# YOUR ASSIGNMENT:
Records follow. Copy every line with "border".

Segment Start: INFORMATION SHOWN

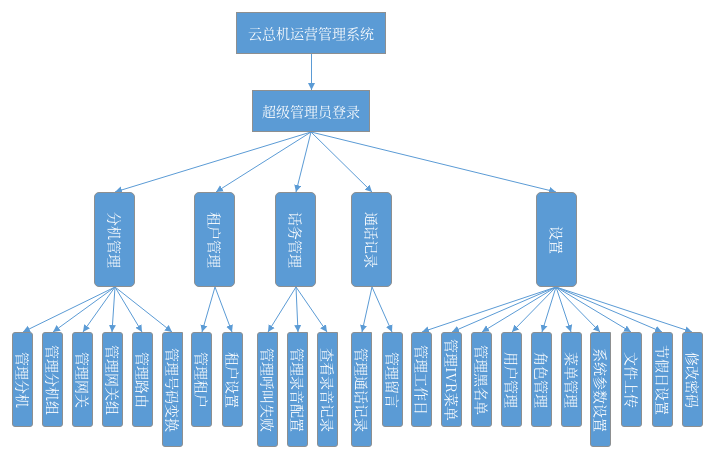
<!DOCTYPE html>
<html lang="zh-CN">
<head>
<meta charset="utf-8">
<title>云总机运营管理系统</title>
<style>
:root { --node: #5b9bd5; --edge: #8d8f90; --line: #5b9bd5; --text: #fff; --page: #fff; }
* { box-sizing: border-box; }
html, body { margin: 0; }
body { width: 715px; height: 459px; overflow: hidden; background: var(--page); }
.chart { position: relative; width: 715px; height: 459px; font: 14px/20px "Noto Serif CJK SC", "Noto Serif", serif; color: var(--text); }
.connectors { position: absolute; inset: 0; fill: none; stroke: var(--line); stroke-width: 1; }
.arrowhead { fill: var(--line); stroke: none; }
.node { position: absolute; display: flex; align-items: center; justify-content: center; background: var(--node); border: 1px solid var(--edge); white-space: nowrap; }
.system { left: 236px; top: 12px; width: 150px; height: 42px; }
.login { left: 252px; top: 90px; width: 118px; height: 42px; }
.module, .feature { left: var(--x); }
.module span, .feature span { writing-mode: vertical-rl; text-orientation: sideways; }
.module { top: 192px; width: 41px; height: 95px; border-radius: 5px; }
.feature { top: 332px; width: 21px; height: 95px; border-radius: 3px; }
.tall { height: 115px; border-top-right-radius: 0; }
</style>
</head>
<body>
<main class="chart">
  <svg class="connectors" width="715" height="459" viewBox="0 0 715 459" aria-hidden="true">
    <defs>
      <marker id="arrow" markerWidth="8" markerHeight="8" refX="7" refY="4" orient="auto" markerUnits="userSpaceOnUse">
        <polygon class="arrowhead" points="0,0.5 7,4 0,7.5"/>
      </marker>
    </defs>
    <g marker-end="url(#arrow)">
      <path d="M311.5 54V90" marker-end="url(#arrow)"/>
      <g class="to-modules">
        <path d="M311 132L115 192" marker-end="url(#arrow)"/>
        <path d="M311 132L216 192" marker-end="url(#arrow)"/>
        <path d="M311 132L296 192" marker-end="url(#arrow)"/>
        <path d="M311 132L372 192" marker-end="url(#arrow)"/>
        <path d="M311 132L556 192" marker-end="url(#arrow)"/>
      </g>
      <g class="to-extensions">
        <path d="M115 287L23 332" marker-end="url(#arrow)"/>
        <path d="M115 287L53 332" marker-end="url(#arrow)"/>
        <path d="M115 287L83 332" marker-end="url(#arrow)"/>
        <path d="M115 287L112 332" marker-end="url(#arrow)"/>
        <path d="M115 287L142 332" marker-end="url(#arrow)"/>
        <path d="M115 287L172 332" marker-end="url(#arrow)"/>
      </g>
      <g class="to-tenants">
        <path d="M215 287L202 332" marker-end="url(#arrow)"/>
        <path d="M215 287L232 332" marker-end="url(#arrow)"/>
      </g>
      <g class="to-traffic">
        <path d="M296 287L268 332" marker-end="url(#arrow)"/>
        <path d="M296 287L298 332" marker-end="url(#arrow)"/>
        <path d="M296 287L327 332" marker-end="url(#arrow)"/>
      </g>
      <g class="to-calls">
        <path d="M372 287L362 332" marker-end="url(#arrow)"/>
        <path d="M372 287L392 332" marker-end="url(#arrow)"/>
      </g>
      <g class="to-settings">
        <path d="M556 287L422 332" marker-end="url(#arrow)"/>
        <path d="M556 287L452 332" marker-end="url(#arrow)"/>
        <path d="M556 287L482 332" marker-end="url(#arrow)"/>
        <path d="M556 287L512 332" marker-end="url(#arrow)"/>
        <path d="M556 287L542 332" marker-end="url(#arrow)"/>
        <path d="M556 287L571 332" marker-end="url(#arrow)"/>
        <path d="M556 287L600 332" marker-end="url(#arrow)"/>
        <path d="M556 287L631 332" marker-end="url(#arrow)"/>
        <path d="M556 287L662 332" marker-end="url(#arrow)"/>
        <path d="M556 287L692 332" marker-end="url(#arrow)"/>
      </g>
    </g>
  </svg>

  <div class="node system">云总机运营管理系统</div>
  <div class="node login">超级管理员登录</div>

  <div class="node module" style="--x:94px"><span>分机管理</span></div>
  <div class="node module" style="--x:194px"><span>租户管理</span></div>
  <div class="node module" style="--x:275px"><span>话务管理</span></div>
  <div class="node module" style="--x:351px"><span>通话记录</span></div>
  <div class="node module" style="--x:536px"><span>设置</span></div>

  <div class="node feature" style="--x:12px"><span>管理分机</span></div>
  <div class="node feature" style="--x:42px"><span>管理分机组</span></div>
  <div class="node feature" style="--x:72px"><span>管理网关</span></div>
  <div class="node feature" style="--x:102px"><span>管理网关组</span></div>
  <div class="node feature" style="--x:132px"><span>管理路由</span></div>
  <div class="node feature tall" style="--x:162px"><span>管理号码变换</span></div>

  <div class="node feature" style="--x:191px"><span>管理租户</span></div>
  <div class="node feature" style="--x:222px"><span>租户设置</span></div>

  <div class="node feature tall" style="--x:257px"><span>管理呼叫失败</span></div>
  <div class="node feature tall" style="--x:287px"><span>管理录音配置</span></div>
  <div class="node feature tall" style="--x:317px"><span>查看录音记录</span></div>

  <div class="node feature tall" style="--x:351px"><span>管理通话记录</span></div>
  <div class="node feature" style="--x:382px"><span>管理留言</span></div>

  <div class="node feature" style="--x:411px"><span>管理工作日</span></div>
  <div class="node feature" style="--x:441px"><span>管理IVR菜单</span></div>
  <div class="node feature" style="--x:471px"><span>管理黑名单</span></div>
  <div class="node feature" style="--x:501px"><span>用户管理</span></div>
  <div class="node feature" style="--x:531px"><span>角色管理</span></div>
  <div class="node feature" style="--x:561px"><span>菜单管理</span></div>
  <div class="node feature tall" style="--x:590px"><span>系统参数设置</span></div>
  <div class="node feature" style="--x:621px"><span>文件上传</span></div>
  <div class="node feature" style="--x:652px"><span>节假日设置</span></div>
  <div class="node feature" style="--x:682px"><span>修改密码</span></div>
</main>
</body>
</html>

Segment End: INFORMATION SHOWN

# ANSWER:
* { box-sizing: border-box; }
.node { position: absolute; display: flex; align-items: center; justify-content: center; background: var(--node); border: 1px solid var(--edge); white-space: nowrap; }
.module { top: 192px; width: 41px; height: 95px; border-radius: 5px; }
.feature { top: 332px; width: 21px; height: 95px; border-radius: 3px; }
.tall { height: 115px; border-top-right-radius: 0; }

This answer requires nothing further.